# [Problem description]
In the records below, find the line that contains "404L674 400L668 388Q666" and the line that contains "411Q1052 414 1053". Set down exactly those lines and every line between them, and nothing more.

# [Task material]
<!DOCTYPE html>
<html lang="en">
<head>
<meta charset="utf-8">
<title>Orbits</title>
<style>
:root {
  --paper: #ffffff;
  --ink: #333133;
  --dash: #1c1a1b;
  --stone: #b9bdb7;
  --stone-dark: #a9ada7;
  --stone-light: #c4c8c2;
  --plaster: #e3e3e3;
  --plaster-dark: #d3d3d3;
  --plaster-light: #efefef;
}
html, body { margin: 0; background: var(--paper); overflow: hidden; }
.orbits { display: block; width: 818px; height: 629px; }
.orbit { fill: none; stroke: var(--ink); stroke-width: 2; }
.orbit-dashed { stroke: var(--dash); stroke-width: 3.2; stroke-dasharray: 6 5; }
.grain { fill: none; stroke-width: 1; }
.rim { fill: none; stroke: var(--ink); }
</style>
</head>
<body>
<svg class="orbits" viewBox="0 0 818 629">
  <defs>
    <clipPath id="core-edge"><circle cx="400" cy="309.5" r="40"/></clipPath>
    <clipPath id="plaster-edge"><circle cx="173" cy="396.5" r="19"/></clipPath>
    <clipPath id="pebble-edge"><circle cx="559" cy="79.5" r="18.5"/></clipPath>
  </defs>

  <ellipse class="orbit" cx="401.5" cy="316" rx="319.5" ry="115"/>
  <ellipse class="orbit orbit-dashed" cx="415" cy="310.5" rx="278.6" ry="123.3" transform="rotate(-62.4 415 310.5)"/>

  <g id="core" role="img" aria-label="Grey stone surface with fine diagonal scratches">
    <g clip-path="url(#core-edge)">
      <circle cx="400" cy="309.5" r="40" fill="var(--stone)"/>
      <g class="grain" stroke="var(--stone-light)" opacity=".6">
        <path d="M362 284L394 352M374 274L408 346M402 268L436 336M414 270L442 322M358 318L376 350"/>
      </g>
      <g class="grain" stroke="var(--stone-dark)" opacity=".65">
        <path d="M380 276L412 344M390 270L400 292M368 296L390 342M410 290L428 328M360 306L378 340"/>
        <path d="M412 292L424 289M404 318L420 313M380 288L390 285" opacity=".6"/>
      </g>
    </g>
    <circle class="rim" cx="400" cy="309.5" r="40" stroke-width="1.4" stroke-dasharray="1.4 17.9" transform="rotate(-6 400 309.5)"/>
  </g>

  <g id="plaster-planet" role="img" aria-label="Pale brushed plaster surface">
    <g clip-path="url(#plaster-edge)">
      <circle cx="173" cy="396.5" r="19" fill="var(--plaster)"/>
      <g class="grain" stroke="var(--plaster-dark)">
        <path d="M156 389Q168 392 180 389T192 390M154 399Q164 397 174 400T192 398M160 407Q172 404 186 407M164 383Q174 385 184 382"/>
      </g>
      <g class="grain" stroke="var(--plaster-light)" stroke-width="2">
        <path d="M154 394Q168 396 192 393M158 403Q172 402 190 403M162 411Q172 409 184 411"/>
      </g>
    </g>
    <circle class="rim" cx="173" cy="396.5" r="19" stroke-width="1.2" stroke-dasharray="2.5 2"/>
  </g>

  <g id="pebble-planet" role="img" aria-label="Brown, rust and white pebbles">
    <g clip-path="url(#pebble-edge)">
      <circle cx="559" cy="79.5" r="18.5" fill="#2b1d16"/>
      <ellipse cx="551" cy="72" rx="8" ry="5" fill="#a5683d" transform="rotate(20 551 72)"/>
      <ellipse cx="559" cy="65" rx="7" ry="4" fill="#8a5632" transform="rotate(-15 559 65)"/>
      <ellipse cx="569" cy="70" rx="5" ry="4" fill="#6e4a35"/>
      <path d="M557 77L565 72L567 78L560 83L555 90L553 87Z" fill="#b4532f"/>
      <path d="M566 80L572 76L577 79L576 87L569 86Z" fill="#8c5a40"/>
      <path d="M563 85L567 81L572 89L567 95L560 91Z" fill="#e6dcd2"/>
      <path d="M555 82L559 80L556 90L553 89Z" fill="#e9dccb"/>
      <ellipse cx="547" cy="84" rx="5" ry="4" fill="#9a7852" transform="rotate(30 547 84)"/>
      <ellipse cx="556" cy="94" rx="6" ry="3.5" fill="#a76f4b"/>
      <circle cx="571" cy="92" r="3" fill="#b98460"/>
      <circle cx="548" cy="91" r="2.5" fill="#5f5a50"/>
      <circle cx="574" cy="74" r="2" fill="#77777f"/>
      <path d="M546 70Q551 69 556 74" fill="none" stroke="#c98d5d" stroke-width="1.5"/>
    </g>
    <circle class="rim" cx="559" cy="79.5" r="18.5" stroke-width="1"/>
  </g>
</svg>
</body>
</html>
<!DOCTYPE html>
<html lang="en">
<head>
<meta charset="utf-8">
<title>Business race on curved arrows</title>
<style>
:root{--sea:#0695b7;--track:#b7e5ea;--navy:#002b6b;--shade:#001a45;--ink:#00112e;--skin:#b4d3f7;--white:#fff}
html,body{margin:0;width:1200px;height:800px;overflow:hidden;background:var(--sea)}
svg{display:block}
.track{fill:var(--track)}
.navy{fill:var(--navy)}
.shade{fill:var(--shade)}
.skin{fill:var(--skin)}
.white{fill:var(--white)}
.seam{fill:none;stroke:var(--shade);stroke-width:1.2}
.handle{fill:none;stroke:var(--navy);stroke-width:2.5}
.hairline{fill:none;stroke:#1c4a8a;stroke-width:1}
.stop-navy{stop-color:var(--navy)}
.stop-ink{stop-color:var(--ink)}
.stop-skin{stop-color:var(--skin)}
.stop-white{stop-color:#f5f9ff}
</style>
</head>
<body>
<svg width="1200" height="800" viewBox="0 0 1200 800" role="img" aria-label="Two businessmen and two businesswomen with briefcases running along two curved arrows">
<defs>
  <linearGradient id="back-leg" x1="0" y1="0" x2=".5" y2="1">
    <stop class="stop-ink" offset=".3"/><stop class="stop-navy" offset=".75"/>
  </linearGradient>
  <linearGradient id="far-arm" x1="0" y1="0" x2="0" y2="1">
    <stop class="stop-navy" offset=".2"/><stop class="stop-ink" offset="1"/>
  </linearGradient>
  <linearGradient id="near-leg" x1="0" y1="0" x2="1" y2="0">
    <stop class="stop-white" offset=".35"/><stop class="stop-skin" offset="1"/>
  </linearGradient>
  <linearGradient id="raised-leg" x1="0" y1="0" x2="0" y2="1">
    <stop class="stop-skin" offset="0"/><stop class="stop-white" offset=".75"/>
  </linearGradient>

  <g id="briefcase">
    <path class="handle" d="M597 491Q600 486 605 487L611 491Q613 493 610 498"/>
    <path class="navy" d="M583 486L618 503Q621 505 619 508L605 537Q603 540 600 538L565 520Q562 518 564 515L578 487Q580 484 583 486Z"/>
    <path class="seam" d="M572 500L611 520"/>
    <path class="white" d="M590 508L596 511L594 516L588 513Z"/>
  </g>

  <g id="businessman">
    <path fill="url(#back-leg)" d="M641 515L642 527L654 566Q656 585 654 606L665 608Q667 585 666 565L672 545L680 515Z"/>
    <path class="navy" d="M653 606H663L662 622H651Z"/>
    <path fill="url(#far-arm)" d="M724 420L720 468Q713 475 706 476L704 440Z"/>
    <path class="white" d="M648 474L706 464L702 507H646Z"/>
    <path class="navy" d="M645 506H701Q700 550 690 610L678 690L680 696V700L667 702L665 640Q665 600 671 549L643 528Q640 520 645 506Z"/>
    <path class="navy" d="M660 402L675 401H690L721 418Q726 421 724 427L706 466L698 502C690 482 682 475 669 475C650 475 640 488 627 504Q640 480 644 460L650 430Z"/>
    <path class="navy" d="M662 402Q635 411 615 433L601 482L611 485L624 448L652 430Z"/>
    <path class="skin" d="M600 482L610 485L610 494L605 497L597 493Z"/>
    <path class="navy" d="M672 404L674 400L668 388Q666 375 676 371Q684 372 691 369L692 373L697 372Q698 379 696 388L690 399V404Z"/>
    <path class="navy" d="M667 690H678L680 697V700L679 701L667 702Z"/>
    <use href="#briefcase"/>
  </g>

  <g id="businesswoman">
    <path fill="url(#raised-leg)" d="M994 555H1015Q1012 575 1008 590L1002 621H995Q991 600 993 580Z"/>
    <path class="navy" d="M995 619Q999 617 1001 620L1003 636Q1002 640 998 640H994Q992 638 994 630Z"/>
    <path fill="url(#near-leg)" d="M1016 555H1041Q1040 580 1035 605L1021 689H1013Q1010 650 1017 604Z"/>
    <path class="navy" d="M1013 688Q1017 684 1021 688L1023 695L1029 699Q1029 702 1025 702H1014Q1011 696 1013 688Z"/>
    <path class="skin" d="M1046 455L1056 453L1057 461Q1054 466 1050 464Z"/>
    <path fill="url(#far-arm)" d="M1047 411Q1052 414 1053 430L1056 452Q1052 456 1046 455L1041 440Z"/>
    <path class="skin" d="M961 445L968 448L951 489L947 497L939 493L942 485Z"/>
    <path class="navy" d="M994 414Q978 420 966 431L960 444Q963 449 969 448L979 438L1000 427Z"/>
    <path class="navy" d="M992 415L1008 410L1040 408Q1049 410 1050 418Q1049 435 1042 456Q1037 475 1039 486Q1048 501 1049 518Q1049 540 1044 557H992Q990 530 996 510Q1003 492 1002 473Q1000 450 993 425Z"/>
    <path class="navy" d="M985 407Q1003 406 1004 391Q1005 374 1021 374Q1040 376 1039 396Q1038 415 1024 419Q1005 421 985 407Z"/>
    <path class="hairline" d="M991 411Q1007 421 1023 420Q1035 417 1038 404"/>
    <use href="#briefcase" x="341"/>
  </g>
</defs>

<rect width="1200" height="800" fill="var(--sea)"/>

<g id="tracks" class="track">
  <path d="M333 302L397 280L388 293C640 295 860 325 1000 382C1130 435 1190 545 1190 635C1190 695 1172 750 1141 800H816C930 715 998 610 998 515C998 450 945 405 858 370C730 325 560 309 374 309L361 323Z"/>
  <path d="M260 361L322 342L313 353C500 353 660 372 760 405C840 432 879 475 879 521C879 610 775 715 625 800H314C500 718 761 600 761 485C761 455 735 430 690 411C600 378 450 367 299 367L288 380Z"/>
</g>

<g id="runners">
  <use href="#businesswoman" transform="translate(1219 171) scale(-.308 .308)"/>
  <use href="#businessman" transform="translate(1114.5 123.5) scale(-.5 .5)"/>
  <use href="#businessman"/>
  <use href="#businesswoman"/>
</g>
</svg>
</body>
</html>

# [Result of this task]
    <path class="navy" d="M672 404L674 400L668 388Q666 375 676 371Q684 372 691 369L692 373L697 372Q698 379 696 388L690 399V404Z"/>
    <path class="navy" d="M667 690H678L680 697V700L679 701L667 702Z"/>
    <use href="#briefcase"/>
  </g>

  <g id="businesswoman">
    <path fill="url(#raised-leg)" d="M994 555H1015Q1012 575 1008 590L1002 621H995Q991 600 993 580Z"/>
    <path class="navy" d="M995 619Q999 617 1001 620L1003 636Q1002 640 998 640H994Q992 638 994 630Z"/>
    <path fill="url(#near-leg)" d="M1016 555H1041Q1040 580 1035 605L1021 689H1013Q1010 650 1017 604Z"/>
    <path class="navy" d="M1013 688Q1017 684 1021 688L1023 695L1029 699Q1029 702 1025 702H1014Q1011 696 1013 688Z"/>
    <path class="skin" d="M1046 455L1056 453L1057 461Q1054 466 1050 464Z"/>
    <path fill="url(#far-arm)" d="M1047 411Q1052 414 1053 430L1056 452Q1052 456 1046 455L1041 440Z"/>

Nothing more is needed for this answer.